Ensuring the Police Covenant makes a lasting change to your wellbeing is another crucial part of the promise that I will keep.
I also promised to give you the tools, the equipment and the powers you needed to do your job, and I have done just that.
Since we changed the rules to make it easier to conduct targeted stop and search just a year ago, more would-be criminals have been confronted.
I provided funding for up to 8,000 more officers to be trained and equipped to carry a Taser.
Once more, a promise kept.
I also promised to make your working life easier and to give everyone the freedom to succeed, and I am doing exactly that.
I have radically reformed the complaints and disciplinary system to help ease the burden on you all and to ensure lessons from the past are quickly learned.
As Paul has said, I changed the law on the working week for Superintendents, helping those with caring responsibilities and crucially opening up the rank to more women.
And I have demanded more action on diversity from police leaders from day one – including at this conference last year.
Together we are moving in the right direction, with the highest proportion of BAME and female officers since records began.
That’s a promise kept, but the job is not yet done.
My ambition in this area knows no bounds.
To build trust and to ensure equality across our forces, it is right that we represent the communities that we serve.
And we must create a true meritocracy, where everyone has the same opportunities to rise up the ranks, irrespective of their background.
Impressive work is being done across policing, and I’d like to thank Paul, the College of Policing, and every Superintendent who has taken part in their successful mentoring and coaching schemes.
I was heartened last week to visit the Police Superintendents’ Association HQ to speak to black and minority ethnic members about the progress being made.
Our discussions were always animated, and there is a recognition that we should and we can do more.
The investment in 20,000 new officers is a once in a lifetime opportunity, which cannot be squandered, to create the next generation of police leaders who truly represent the society and the country they serve.
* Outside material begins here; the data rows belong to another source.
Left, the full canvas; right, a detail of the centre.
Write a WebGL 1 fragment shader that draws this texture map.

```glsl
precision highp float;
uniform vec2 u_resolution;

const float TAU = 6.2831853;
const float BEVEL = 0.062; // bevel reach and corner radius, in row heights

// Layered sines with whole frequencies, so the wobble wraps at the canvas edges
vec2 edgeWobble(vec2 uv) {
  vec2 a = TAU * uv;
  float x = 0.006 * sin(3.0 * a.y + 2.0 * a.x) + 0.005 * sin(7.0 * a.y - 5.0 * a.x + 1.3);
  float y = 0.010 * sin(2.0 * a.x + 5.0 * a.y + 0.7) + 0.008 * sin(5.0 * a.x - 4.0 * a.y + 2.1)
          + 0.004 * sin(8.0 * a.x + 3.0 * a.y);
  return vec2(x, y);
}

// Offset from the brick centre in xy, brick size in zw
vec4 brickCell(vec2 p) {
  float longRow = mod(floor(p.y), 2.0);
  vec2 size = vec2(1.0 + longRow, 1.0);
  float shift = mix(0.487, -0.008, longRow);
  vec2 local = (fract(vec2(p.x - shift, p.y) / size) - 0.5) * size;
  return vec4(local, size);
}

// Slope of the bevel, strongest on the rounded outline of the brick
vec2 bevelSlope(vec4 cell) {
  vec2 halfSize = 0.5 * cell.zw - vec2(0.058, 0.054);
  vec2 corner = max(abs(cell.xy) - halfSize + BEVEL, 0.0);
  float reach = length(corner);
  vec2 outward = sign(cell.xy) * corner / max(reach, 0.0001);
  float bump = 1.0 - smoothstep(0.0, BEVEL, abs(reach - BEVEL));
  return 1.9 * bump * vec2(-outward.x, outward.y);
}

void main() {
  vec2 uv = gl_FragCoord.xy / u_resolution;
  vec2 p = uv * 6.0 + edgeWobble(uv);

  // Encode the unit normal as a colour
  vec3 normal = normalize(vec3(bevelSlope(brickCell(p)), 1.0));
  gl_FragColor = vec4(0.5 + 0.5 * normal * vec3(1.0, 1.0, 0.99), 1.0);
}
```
I will continue to challenge all police leaders, including Chief Constables and Police and Crime Commissioners, to accelerate not just their efforts, but to change their approach and attitude in order to drive much more co-ordinated action on recruitment, retention and progression.
We will use the National Policing Board to drive accountability and assess performance to ensure policing creates a meritocracy and a culture where everyone, regardless of background, has the opportunity to rise up the ranks and progress to the top.
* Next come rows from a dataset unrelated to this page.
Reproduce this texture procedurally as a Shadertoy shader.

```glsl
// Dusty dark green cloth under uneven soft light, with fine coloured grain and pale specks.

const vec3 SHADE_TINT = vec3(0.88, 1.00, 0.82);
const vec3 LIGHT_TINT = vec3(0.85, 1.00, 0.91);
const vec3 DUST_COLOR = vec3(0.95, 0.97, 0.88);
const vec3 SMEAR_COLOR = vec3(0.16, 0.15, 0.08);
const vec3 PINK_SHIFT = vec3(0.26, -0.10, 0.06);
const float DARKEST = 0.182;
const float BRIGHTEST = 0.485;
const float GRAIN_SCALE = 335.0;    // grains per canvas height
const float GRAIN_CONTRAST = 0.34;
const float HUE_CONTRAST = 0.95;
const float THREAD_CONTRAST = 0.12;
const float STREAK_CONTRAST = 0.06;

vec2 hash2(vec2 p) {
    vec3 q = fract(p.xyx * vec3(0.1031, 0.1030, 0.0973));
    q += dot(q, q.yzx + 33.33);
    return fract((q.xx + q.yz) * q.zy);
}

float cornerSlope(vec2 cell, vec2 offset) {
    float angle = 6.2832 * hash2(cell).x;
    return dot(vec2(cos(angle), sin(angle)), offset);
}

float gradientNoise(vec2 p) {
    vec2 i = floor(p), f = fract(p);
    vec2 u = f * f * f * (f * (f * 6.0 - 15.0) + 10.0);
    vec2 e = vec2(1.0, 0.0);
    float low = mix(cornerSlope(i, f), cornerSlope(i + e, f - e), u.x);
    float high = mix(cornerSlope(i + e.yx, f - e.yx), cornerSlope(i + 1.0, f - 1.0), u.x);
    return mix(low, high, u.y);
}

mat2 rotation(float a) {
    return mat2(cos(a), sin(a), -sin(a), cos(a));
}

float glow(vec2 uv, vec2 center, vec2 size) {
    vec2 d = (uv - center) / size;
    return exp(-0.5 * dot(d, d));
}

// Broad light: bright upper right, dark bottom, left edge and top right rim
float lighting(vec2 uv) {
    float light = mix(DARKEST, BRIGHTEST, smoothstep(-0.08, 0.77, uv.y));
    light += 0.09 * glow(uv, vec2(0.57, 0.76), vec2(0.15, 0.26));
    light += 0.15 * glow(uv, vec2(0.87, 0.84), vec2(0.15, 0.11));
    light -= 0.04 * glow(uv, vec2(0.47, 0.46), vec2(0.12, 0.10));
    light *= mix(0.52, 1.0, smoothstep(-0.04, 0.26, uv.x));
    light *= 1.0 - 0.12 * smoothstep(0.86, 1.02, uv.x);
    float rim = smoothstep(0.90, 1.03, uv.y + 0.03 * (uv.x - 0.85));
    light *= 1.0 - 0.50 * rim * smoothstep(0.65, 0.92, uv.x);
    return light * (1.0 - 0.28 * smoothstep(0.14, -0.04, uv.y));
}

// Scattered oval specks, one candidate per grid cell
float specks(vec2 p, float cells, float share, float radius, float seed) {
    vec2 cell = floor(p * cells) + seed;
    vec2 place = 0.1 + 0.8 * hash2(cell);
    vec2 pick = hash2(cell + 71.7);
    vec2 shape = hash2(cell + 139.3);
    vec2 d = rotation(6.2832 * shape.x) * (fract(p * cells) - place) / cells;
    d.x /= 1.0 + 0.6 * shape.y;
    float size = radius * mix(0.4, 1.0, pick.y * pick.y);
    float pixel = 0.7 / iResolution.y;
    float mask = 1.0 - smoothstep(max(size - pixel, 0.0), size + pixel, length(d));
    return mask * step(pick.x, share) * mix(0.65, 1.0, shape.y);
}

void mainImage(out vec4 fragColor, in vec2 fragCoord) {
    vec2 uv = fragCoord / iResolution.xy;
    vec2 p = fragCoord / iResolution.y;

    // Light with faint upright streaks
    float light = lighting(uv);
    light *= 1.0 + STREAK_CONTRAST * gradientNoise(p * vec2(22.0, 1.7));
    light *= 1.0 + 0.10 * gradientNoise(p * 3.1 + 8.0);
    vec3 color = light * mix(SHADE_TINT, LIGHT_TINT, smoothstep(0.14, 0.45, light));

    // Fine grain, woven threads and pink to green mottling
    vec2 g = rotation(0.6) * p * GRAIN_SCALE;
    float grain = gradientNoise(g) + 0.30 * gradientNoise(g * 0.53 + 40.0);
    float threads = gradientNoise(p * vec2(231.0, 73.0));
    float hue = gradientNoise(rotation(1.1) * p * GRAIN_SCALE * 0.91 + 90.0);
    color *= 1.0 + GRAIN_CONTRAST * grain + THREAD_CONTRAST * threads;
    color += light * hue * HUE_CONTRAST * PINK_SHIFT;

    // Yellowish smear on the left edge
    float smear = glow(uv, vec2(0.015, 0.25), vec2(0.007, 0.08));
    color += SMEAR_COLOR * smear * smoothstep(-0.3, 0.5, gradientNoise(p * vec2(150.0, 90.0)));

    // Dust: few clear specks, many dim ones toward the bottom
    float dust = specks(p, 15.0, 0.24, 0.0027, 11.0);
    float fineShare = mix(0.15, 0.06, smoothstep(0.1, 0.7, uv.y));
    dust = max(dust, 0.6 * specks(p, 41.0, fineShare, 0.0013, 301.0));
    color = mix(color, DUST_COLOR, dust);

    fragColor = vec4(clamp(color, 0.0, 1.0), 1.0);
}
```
I started by saying this has been an extraordinary year for policing.
It has been. There have been tough times, changes, and of course, unprecedented challenges.
But there has also been inspirational policing, including incredible bravery and remarkable progress when it comes to policing.
The public have noted and they do know just how hard you have all worked to keep them safe.
Confidence is being restored.
I have been true to my word in terms of my promise to deliver for the police, so that you are empowered to deliver for the people we serve.
I will not stop until you are empowered to take down every criminal, to serve every corner of society, and to receive the support and protection you all so richly deserve.
That is another promise I will be proud to keep.